Indian industry headed towards calamity, warns federation


The letter, sent to both the Ministry of New and Renewable Energy and Solar Energy Corporation of India (SECI), accuses local-made technology of lacking quality and efficiency while offering little value for money. The letter makes allegations and observations about the Indian market, following what it claims to have been a meeting between the federation, the Ministry, and SECI in December of last year.

The letter, signed by Deepak Gupta, director general of the federation, states, "Actual domestic cell manufacturing capacity available for current batch of NSM projects is far less than the claims made by domestic cell manufacturers. The operational capacity is not more than 100-150 MW/annum against the boiler plate / installed capacity of 500-700 MW. Most of the non-operational plants have very limited potential due to vintage equipment and technology and most of the Operational Capacities have also been unused or lying idle for quite some time. This would mean that not more than 30-35% of the projects will be completed."

The letter also takes up issues with financing, saying that lenders are reluctant to engage with the market due to "perceived quality issues".

The federation’s letter states most ominously, "However, the most distressing and worrying feature is a supposed cartelization by some of the larger domestic cell manufacturers. Taking advantage of the procurement compulsions imposed by the Phase II conditions of domestic content, bidding having been completed and strict time limits having been imposed, the manufacturers have increased cell prices by a whopping 6-8 US$ cents/Wp within few days of award announcement. This has made the Module Manufacturers increase the price per Wp by close to 15-16% than the initial quotes before bidding. This has made DCR projects economically unviable. With this attitude many of the developers are rethinking if they would like to do the projects under DCR category itself and debating if they should sign the PPA or not."

Further on, the letter adds, "Surely the government did not visualize a situation where opportunities like this would be taken advantage of to extract higher prices.

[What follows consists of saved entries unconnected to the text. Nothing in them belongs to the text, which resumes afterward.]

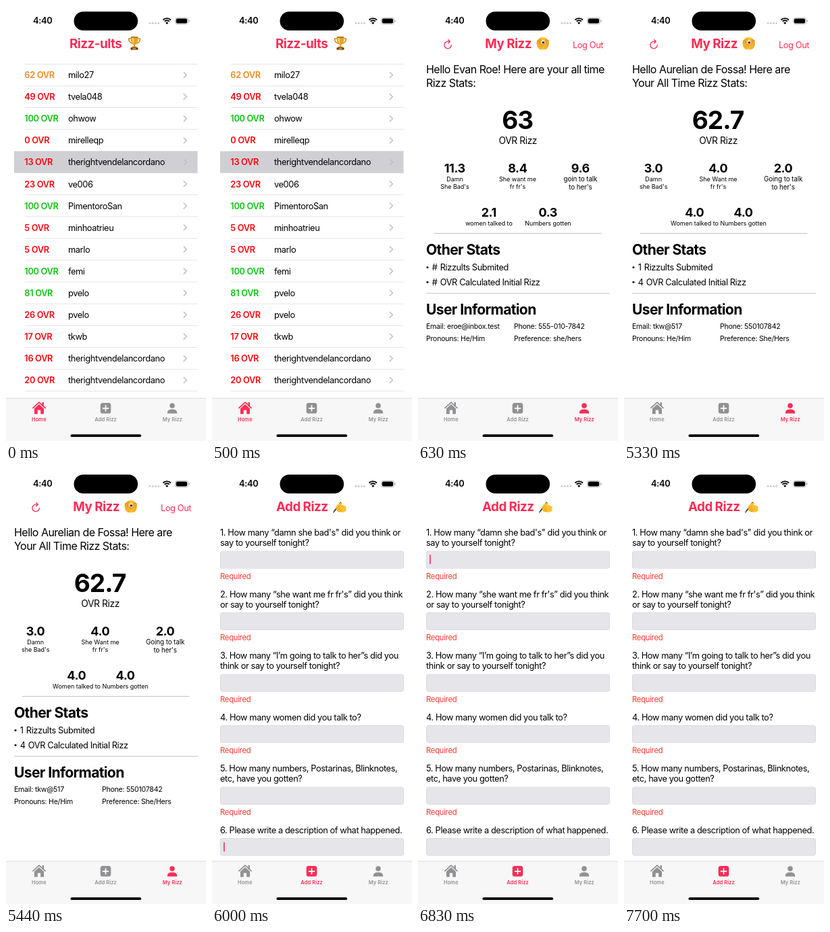
Write an HTML page with a canvas that moves like this. It is 296 by 640 pixels and loops after 8000 ms.

```html
<!DOCTYPE html>
<html lang="en">
<head>
<meta charset="utf-8">
<title>Rizz app</title>
<style>
html, body { margin: 0; width: 100%; height: 100%; overflow: hidden; background: #fff; }
canvas { display: block; width: 296px; height: 640px; }
</style>
</head>
<body>
<canvas id="stage"></canvas>
<script>
const W = 296, H = 640, LOOP = 8000;
const PINK = '#fc2d55', RED = '#f6090f', GREEN = '#10c316', ORANGE = '#f08a1e', GREY = '#919193';
const canvas = document.getElementById('stage');
const ctx = canvas.getContext('2d');
const dpr = window.devicePixelRatio || 1;
canvas.width = W * dpr;
canvas.height = H * dpr;

// Text styles: size, weight, tracking in em
const STYLE = {
  title: [18.8, 700, -0.028],
  body: [12.8, 400, -0.031],
  score: [12.8, 600, -0.026],
  hello: [16, 400, -0.033],
  huge: [37, 700, -0.025],
  sub: [13.8, 400, -0.03],
  stat: [18, 700, -0.025],
  small: [9, 400, -0.003],
  mid: [9.8, 400, -0.01],
  head: [21.1, 700, -0.031],
  info: [10.5, 400, -0.02],
  note: [11.3, 400, -0.025],
  tab: [7.5, 600, 0.01],
  clock: [12.8, 600, -0.02]
};

function text(str, x, y, style, color = '#000', align = 'left') {
  const [size, weight, track] = STYLE[style];
  ctx.font = `${weight} ${size}px Inter, "Liberation Sans", sans-serif`;
  ctx.letterSpacing = size * track + 'px';
  ctx.textAlign = align;
  ctx.fillStyle = color;
  // Tracking after the last letter must not shift centred text
  ctx.fillText(str, align === 'center' ? x + size * track / 2 : x, y);
}

const centered = (str, x, y, style, color) => text(str, x, y, style, color, 'center');

function rect(x, y, w, h, color) {
  ctx.fillStyle = color;
  ctx.fillRect(x, y, w, h);
}

function round(x, y, w, h, r, color) {
  ctx.beginPath();
  ctx.roundRect(x, y, w, h, r);
  ctx.fillStyle = color;
  ctx.fill();
}

function disc(x, y, r, color, ry = r) {
  ctx.beginPath();
  ctx.ellipse(x, y, r, ry, 0, 0, Math.PI * 2);
  ctx.fillStyle = color;
  ctx.fill();
}

function shape(d, fill) {
  ctx.fillStyle = fill;
  ctx.fill(new Path2D(d));
}

function line(d, color, width) {
  ctx.strokeStyle = color;
  ctx.lineWidth = width;
  ctx.lineCap = ctx.lineJoin = 'round';
  ctx.stroke(new Path2D(d));
}

function at(x, y, draw) {
  ctx.save();
  ctx.translate(x, y);
  draw();
  ctx.restore();
}

// Emoji, each in a 20 x 20 box
function trophy() {
  line('M5 3.5H1.5C1.5 8 3.5 9.5 6.5 10.5M15 3.5h3.5C18.5 8 16.5 9.5 13.5 10.5', '#c98a1c', 1.5);
  shape('M4.5 1h11C15.5 8 14 11.5 11.2 12.6V15.5H8.8V12.6C6 11.5 4.5 8 4.5 1Z', '#e3a526');
  shape('M6.5 2h2.3L9.2 11C7.3 9.5 6.5 6 6.5 2Z', '#f8d774');
  disc(10, 1.4, 5.5, '#a96a14', 0.9);
  shape('M7 15h6l1 2H6Z', '#c98a1c');
  round(4.5, 16.5, 11, 3.5, 0.8, '#6b3a1c');
  rect(7.5, 17.4, 5, 1.6, '#d9a93c');
}

function peekFace() {
  disc(10, 10, 9.3, '#fbc535');
  disc(10.3, 8.6, 3, '#fff');
  disc(10.6, 8.8, 1.8, '#4a2b14');
  const fingers = 'M4 15L3 6.5M6 14L6.3 4.8M8.3 14.5L9.8 11.8M16 15L17.3 6.5M14 14L14.6 5.2';
  line(fingers, '#b9781c', 3);
  line(fingers, '#f6b02c', 2.2);
  shape('M2.6 12Q6 11 8.8 13.2Q9 18 6 19Q2.5 18 2.6 12Z', '#f6b02c');
  shape('M17.6 12Q14 11 11.8 13.2Q11.5 18 14 19Q17.6 18 17.6 12Z', '#f6b02c');
}

function writingHand() {
  line('M1.5 18.5L11.8 4.5', '#3e4147', 2);
  line('M1 19.2L2 17.8', '#d9a066', 1.1);
  shape('M4.5 12Q6 7 10.5 5.5Q13.5 3.5 14.5 5.3L13 8Q17 7.5 20 10.5V16.5Q16 19.8 11 18.2Q6.8 18.5 6.2 16Z', '#fbc231');
  line('M5.5 13.2L10.3 9.6M7 16L11.5 12.7M9.3 17.8L12.8 15.2', '#cf8518', 0.8);
}

function statusBar() {
  text('4:40', 40, 26.3, 'clock');
  round(100.5, 8.3, 94.6, 27.8, 13.9, '#000');
  for (let i = 0; i < 4; i++) disc(213 + i * 4.2, 25.3, 1.4, '#c8c8ca');
  ctx.lineCap = 'butt';
  ctx.strokeStyle = '#000';
  ctx.lineWidth = 1.9;
  for (const r of [5.1, 8.2]) {
    ctx.beginPath();
    ctx.arc(238.2, 26.3, r, -Math.PI * 0.75, -Math.PI * 0.25);
    ctx.stroke();
  }
  shape('M238.2 27L236 24.5Q238.2 22.8 240.4 24.5Z', '#000');
  ctx.beginPath();
  ctx.roundRect(250.5, 17.3, 19, 9.4, 3);
  ctx.lineWidth = 0.8;
  ctx.strokeStyle = '#a8a8a8';
  ctx.stroke();
  round(251.7, 18.5, 16.4, 7, 2, '#000');
  round(270.5, 20.3, 1.2, 3.3, 0.6, '#a8a8a8');
}

function tabBar(active) {
  const tint = i => i === active ? PINK : GREY;
  rect(0, 577, W, 63, '#f7f7f8');
  rect(0, 576.7, W, 0.8, '#d3d3d5');

  line('M40 591.3L49 583.2L58 591.3', tint(0), 1.8);
  shape('M53.6 583h2.4v6h-2.4ZM42 592.3L49 586L56 592.3V600.3H51.2V594.5H46.8V600.3H42Z', tint(0));
  centered('Home', 48.8, 610.9, 'tab', tint(0));

  round(139.7, 584, 15.6, 15.6, 3.4, tint(1));
  line('M147.5 587.8V595.8M143.5 591.8H151.5', '#fff', 1.7);
  centered('Add Rizz', 147.5, 610.9, 'tab', tint(1));

  disc(246, 588, 3.8, tint(2));
  shape('M238.8 599.6Q238.3 593.2 246 593.2Q253.7 593.2 253.2 599.6Z', tint(2));
  centered('My Rizz', 246.3, 610.9, 'tab', tint(2));

  round(95.5, 630.3, 104.6, 3.8, 1.9, '#000');
}

const ROWS = [
  [62, 'milo27'], [49, 'tvela048'], [100, 'ohwow'], [0, 'mirelleqp'],
  [13, 'therightvendelancordano'], [23, 've006'], [100, 'PimentoroSan'],
  [5, 'minhoatrieu'], [5, 'marlo'], [100, 'femi'], [81, 'pvelo'], [26, 'pvelo'],
  [17, 'tkwb'], [16, 'therightvendelancordano'], [20, 'therightvendelancordano']
];
const PITCH = 32.07;

function resultsScreen() {
  text('Rizz-ults', 94, 61.8, 'title', PINK);
  at(180, 44.5, trophy);
  for (let i = 0; i <= ROWS.length; i++) rect(28, 85 + i * PITCH, 255.5, 0.8, '#dededf');
  rect(12, 85.3 + 4 * PITCH, 271.5, PITCH, '#d0d0d4');
  ROWS.forEach(([score, name], i) => {
    const y = 101.5 + i * PITCH;
    const color = score > 75 ? GREEN : score > 50 ? ORANGE : RED;
    text(score + ' OVR', 27.3, y + 4.7, 'score', color);
    text(name, 92, y + 4.7, 'body');
    line(`M263.2 ${y - 4}L267.4 ${y}L263.2 ${y + 4}`, '#bdbdc0', 1.4);
  });
  tabBar(0);
}

const SAMPLE = {
  hello: ['Hello Evan Roe! Here are your all time', 'Rizz Stats:'],
  ovr: '63', mid: 147.7,
  stats: [
    [54.5, '11.3', 'Damn', "She Bad's", 'small'],
    [147.5, '8.4', 'She want me', "fr fr's", 'small'],
    [240.5, '9.6', 'goin to talk', "to her's", 'mid']
  ],
  pair: [[105, '2.1', 'women talked to'], [192.5, '0.3', 'Numbers gotten']],
  counts: ['#', '#'],
  info: ['Email: eroe@inbox.test', 'Phone: 555-010-7842', 'Pronouns: He/Him', 'Preference: she/hers']
};
const USER = {
  hello: ['Hello Aurelian de Fossa! Here are', 'Your All Time Rizz Stats:'],
  ovr: '62.7', mid: 139.5,
  stats: [
    [43.7, '3.0', 'Damn', "she Bad's", 'small'],
    [139.5, '4.0', 'She Want me', "fr fr's", 'small'],
    [235.7, '2.0', 'Going to talk', "to her's", 'mid']
  ],
  pair: [[104.5, '4.0', 'Women talked to'], [176.7, '4.0', 'Numbers gotten']],
  counts: ['1', '4'],
  info: ['Email: tkw@517', 'Phone: 550107842', 'Pronouns: He/Him', 'Preference: She/Hers']
};

function profileScreen(p) {
  line('M49.3 57.4A5.2 5.2 0 1 1 44.1 52.2H47.2M44.6 49.6L47.4 52.2L44.6 54.8', PINK, 1.3);
  text('My Rizz', 99.3, 61.8, 'title', PINK);
  at(174.7, 45, peekFace);
  text('Log Out', 229, 62, 'body', PINK);

  p.hello.forEach((s, i) => text(s, 12, 99.2 + i * 20, 'hello'));
  centered(p.ovr, p.mid, 180.6, 'huge');
  centered('OVR Rizz', p.mid + 0.3, 202.6, 'sub');
  for (const [x, value, a, b, style] of p.stats) {
    centered(value, x, 244.7, 'stat');
    centered(a, x, 257.9, style);
    centered(b, x, style === 'mid' ? 269.8 : 269, style);
  }
  for (const [x, value, label] of p.pair) {
    centered(value, x, 310.4, 'stat');
    centered(label, x, 323.3, 'small');
  }
  rect(24, 334, 247.5, 0.9, '#bcbcbe');

  text('Other Stats', 12, 365.6, 'head');
  ['Rizzults Submited', 'OVR Calculated Initial Rizz'].forEach((s, i) => {
    const y = 389 + i * 21.7;
    disc(14, y - 4.4, 1.5, '#000');
    text(p.counts[i], 20.7, y, 'body');
    text(s, 25 + ctx.measureText(p.counts[i]).width, y, 'body');
  });
  rect(12, 422.3, 272, 0.9, '#bcbcbe');

  text('User Information', 12, 454, 'head');
  p.info.forEach((s, i) => text(s, i % 2 ? 142 : 12, i < 2 ? 474.5 : 492.8, 'info'));
  tabBar(2);
}

const QUESTIONS = [
  ['1. How many “damn she bad\'s" did you think or', 'say to yourself tonight?'],
  ['2. How many “she want me fr fr\'s” did you think', 'or say to yourself tonight?'],
  ['3. How many “I’m going to talk to her”s did you', 'think or say to yourself tonight?'],
  ['4. How many women did you talk to?'],
  ['5. How many numbers, Postarinas, Blinknotes,', 'etc, have you gotten?'],
  ['6. Please write a description of what happened.']
];

function addScreen(caretY, caretAlpha) {
  text('Add Rizz', 95, 61.8, 'title', PINK);
  at(178.5, 45, writingHand);
  let y = 97.9;
  QUESTIONS.forEach((lines, i) => {
    lines.forEach((s, k) => text(s, 12, y + k * 15.2, 'body'));
    const top = y + (lines.length - 1) * 15.2 + 7.4;
    round(12, top, 272, 26, 4, '#d6d6da');
    round(12.6, top + 0.6, 270.8, 24.8, 3.5, '#e5e5ea');
    if (i < 5) text('Required', 12, top + 41, 'note', '#fb3a35');
    y = top + 68;
  });
  ctx.globalAlpha = caretAlpha;
  round(17.2, caretY, 1.6, 14, 0.8, PINK);
  ctx.globalAlpha = 1;
  tabBar(1);
}

// Caret fades in two hard steps; focus then jumps to the first field
function caret(t) {
  if (t < 6830) return [549, t < 6350 ? 1 : t < 6470 ? 0.55 : 0.15];
  return [126, t < 7340 ? 1 : t < 7460 ? 0.55 : t < 7700 ? 0.15 : 0];
}

function draw(now) {
  const t = now % LOOP;
  ctx.setTransform(dpr, 0, 0, dpr, 0, 0);
  rect(0, 0, W, H, '#fff');
  statusBar();
  if (t < 630) resultsScreen();
  else if (t < 5330) profileScreen(SAMPLE);
  else if (t < 6000) profileScreen(USER);
  else addScreen(...caret(t));
}

const start = performance.now();
function tick() {
  draw(performance.now() - start);
  requestAnimationFrame(tick);
}
tick();
</script>
</body>
</html>
```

This is completely unethical and will completely erode trust with serious implications for the future. In view of the current cartelization behavior of domestic manufacturers, it has become impossible for developers to execute DCR projects. This is a serious threat to the Solar Mission."

In consideration of these factors, the federation has asked for the implementation timeline of DCR projects to be extended from 13 to 24 months following PPA signing.

The complaint comes among the government’s quest to create 375 MW of solar photovoltaic power through domestic cells. The second phase of the Jawaharlal Nehru National Solar Mission called for bids to set up 750 MW of solar projects.

The letter comes against a tumultuous backdrop for the Indian solar industry. The country is undergoing an ambitious building project, with the Ministry of New and Renewable Energy setting in September 2013 a solar target of 10 GW by 2017. Previous ambitious goals of having 22 GW of PV installed in the country by 2022 have been met with currency devaluation of 20% and planned projects hitting a bottle-neck with the end of the second phase of the Jawaharlal Nehru National Solar Mission.

The National Solar Federation of India is composed of manufacturers and stakeholders in the solar industry. It was set up in May 2013. SECI, the recipient of the Federation’s letter, is a public sector company set up to drive solar power in the country.